There are scholars who are convinced that the book of Samuel includes two versions of the story of the prophet Samuel’s rejection of King Saul, one in I Samuel 13 and another in I Samuel 15. There is some support for this view. This is just one example of more than several times that two versions of a story appear in Samuel.
- In chapter 13, Samuel tells Israel’s first king Saul with great anger that his kingdom will not continue and that God has found another man after God’s own heart and appointed him as king (verse 14). Then Samuel goes home in anger presumably determined not to see Saul again (verse 15).
- During the chapter 13 encounter, Samuel states that God rejected Saul because he did not wait for Samuel to arrive. This seems to be the end of the relationship between Samuel and Saul.
- This conclusion of an end of the relationship is supported by 14:49-52 that, like all endings, tells us about Saul’s family and tells, as we would expect in an ending, about what happened later – such as the familiar “they lived happily ever after.” These four verses seem to indicate that the story of the Samuel-Saul relationship is finished. It ends: “And there was great war against the Philistines all the days of Saul; and when Saul saw any mighty man, or any valiant man, he took him to himself (to serve in his army).”
- This statement in 14:52 that “when Saul saw any mighty man, or any valiant man, he took him to himself” is a perfect lead-in the chapter 16 where Saul sees David as a mighty and valiant man and takes him to serve in his army. Chapter 15 interrupts the flow and seems to be a variant tale that differs with the tale in chapters 13 and 14.
- Chapter 15, which interrupts between the end of chapter 14 and the beginning of 16 is a variant story about Samuel’s encounter with King Saul. It is as if what has been previously described in chapter 14 never happened, including God’s rejection of Saul, God choosing another king, and Samuel abandoning Saul. In chapter 15, Samuel appears to Saul and says, “I am the one the Lord sent to anoint you king over his people Israel; so listen now to the message from the Lord.” And Samuel sends him on a mission to fight Amalek.
- Because of what occurs after the war, God tells Samuel that he is now rejecting Saul as king, as if he did not already reject Saul in chapter 14. And the reason for the rejection in this section is not, as in 14, that he did not wait for Samuel to appear before offering sacrifices, but what he did concerning Amalek: he saved the cattle of Amalek although Samuel told him to kill the cattle.
In short, there are two stories about Samuel’s rejection of King Saul, Samuel telling Saul that God no longer wants Saul’s dynasty to continue.

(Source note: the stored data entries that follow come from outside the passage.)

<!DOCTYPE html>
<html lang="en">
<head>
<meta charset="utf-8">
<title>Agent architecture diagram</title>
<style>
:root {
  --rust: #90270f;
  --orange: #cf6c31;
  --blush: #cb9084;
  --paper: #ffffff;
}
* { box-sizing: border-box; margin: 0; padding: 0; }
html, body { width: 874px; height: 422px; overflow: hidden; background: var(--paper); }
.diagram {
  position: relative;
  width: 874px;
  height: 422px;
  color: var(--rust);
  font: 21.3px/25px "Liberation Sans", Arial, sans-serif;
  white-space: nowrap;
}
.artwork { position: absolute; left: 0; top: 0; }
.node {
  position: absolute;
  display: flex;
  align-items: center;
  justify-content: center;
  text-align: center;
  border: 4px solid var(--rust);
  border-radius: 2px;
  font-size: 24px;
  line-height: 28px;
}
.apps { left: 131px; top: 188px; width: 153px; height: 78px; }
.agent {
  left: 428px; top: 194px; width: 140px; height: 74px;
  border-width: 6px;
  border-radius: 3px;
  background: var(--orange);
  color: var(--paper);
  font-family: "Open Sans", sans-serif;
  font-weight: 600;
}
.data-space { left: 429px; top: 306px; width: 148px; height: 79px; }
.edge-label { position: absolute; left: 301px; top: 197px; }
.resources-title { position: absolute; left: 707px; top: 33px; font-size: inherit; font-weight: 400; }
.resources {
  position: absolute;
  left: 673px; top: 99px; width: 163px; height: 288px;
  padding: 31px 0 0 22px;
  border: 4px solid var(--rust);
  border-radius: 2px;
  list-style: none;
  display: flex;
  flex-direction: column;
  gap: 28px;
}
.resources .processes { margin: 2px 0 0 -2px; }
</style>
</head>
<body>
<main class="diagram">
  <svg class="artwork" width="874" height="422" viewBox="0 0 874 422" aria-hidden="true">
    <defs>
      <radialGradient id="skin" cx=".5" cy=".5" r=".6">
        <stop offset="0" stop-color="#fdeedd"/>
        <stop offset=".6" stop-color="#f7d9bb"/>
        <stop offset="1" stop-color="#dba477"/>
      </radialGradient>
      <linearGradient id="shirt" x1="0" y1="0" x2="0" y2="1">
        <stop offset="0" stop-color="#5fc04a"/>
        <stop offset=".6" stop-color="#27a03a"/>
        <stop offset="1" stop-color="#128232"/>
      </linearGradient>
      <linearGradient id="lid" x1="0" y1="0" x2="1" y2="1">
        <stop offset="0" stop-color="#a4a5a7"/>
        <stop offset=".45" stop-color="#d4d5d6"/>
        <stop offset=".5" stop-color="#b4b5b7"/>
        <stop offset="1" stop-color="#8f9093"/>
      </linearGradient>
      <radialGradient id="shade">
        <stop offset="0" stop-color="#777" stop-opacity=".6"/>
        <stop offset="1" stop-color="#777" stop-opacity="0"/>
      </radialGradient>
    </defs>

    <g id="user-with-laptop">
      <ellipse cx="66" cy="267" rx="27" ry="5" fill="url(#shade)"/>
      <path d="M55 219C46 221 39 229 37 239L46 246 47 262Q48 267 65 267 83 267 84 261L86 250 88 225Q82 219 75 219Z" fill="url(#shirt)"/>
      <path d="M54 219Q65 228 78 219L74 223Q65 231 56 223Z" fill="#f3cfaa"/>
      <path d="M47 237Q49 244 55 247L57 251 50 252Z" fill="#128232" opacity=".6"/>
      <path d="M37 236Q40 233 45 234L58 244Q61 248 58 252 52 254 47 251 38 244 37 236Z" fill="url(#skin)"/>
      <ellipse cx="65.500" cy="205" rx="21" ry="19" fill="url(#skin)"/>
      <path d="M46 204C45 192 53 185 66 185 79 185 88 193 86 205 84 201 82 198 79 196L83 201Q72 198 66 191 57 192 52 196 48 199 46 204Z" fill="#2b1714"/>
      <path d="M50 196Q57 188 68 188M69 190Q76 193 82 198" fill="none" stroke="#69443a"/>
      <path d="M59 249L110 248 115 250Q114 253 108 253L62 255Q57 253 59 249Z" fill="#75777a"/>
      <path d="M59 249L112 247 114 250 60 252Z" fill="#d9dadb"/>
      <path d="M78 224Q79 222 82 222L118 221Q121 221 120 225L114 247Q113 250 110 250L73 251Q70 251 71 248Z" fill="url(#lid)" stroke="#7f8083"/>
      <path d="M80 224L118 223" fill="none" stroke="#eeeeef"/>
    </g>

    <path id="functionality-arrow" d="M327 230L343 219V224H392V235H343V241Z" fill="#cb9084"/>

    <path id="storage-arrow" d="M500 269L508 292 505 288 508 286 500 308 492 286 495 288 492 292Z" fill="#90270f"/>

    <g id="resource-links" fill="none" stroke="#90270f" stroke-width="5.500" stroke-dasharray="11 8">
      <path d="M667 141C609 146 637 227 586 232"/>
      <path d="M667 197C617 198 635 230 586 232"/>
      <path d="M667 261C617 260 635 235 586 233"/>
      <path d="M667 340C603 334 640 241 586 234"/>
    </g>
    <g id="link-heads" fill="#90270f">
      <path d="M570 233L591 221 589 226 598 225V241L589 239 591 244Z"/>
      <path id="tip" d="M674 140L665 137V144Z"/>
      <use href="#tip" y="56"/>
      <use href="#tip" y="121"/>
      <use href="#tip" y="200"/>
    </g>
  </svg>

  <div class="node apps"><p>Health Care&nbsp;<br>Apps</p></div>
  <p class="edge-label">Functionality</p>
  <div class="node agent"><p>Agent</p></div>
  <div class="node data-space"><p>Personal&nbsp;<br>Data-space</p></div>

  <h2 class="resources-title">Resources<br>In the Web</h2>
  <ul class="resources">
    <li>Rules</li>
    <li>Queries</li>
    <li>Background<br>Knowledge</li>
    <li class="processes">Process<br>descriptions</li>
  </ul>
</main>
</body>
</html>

In chapters 13 and 14, Samuel rejects Saul because he did not wait for Samuel to arrive before offering sacrifices. Samuel leaves Saul in anger apparently determined not to see him again. Chapter 14 ends with a statement that whenever Saul found a person who was fit to serve in his army, he drafted him. Chapter 16 continues this idea for in it Saul drafts David.
Chapter 15 interrupts the narrative and tells a story that ignores the events of chapters 13 and 14. It is a variant version of the final Samuel-Saul encounter. In chapter 15, Samuel comes to Saul, tells him God chose him as king and gives him a mission to destroy the tribe of Amalek and all its cattle. When Saul saves the cattle, saying he wanted to offer them as sacrifices to God, Samuel is infuriated and says that God is rejecting him for not killing the cattle, as if Saul had not been rejected previously.
In his commentary to these chapters, Arnold Ehrlich supports the view that there are two versions here, just as there is two versions of creation in Genesis 1 and 2; of the killing of Goliath in I Samuel 17 and II Samuel 21; of who sold Joseph and to whom in Genesis 37; whether two or seven pairs of animals were brought into Noah’s ark in Genesis 6 and 7, and just as there are two versions concerning how and when Saul met David in I Samuel 16 and 17. According to chapter 16, Saul met David the first time when he came to Saul when Saul was depressed and played music for him, while in 17 it was when David came to Saul’s camp and slew Goliath. During this “second” meeting, Saul did not know who David was even though chapter 16 states that David played music for Saul whenever Saul was filled with an “evil spirit” and Saul loved him and told him to stay with him.
And there are more duplicate versions in the Torah.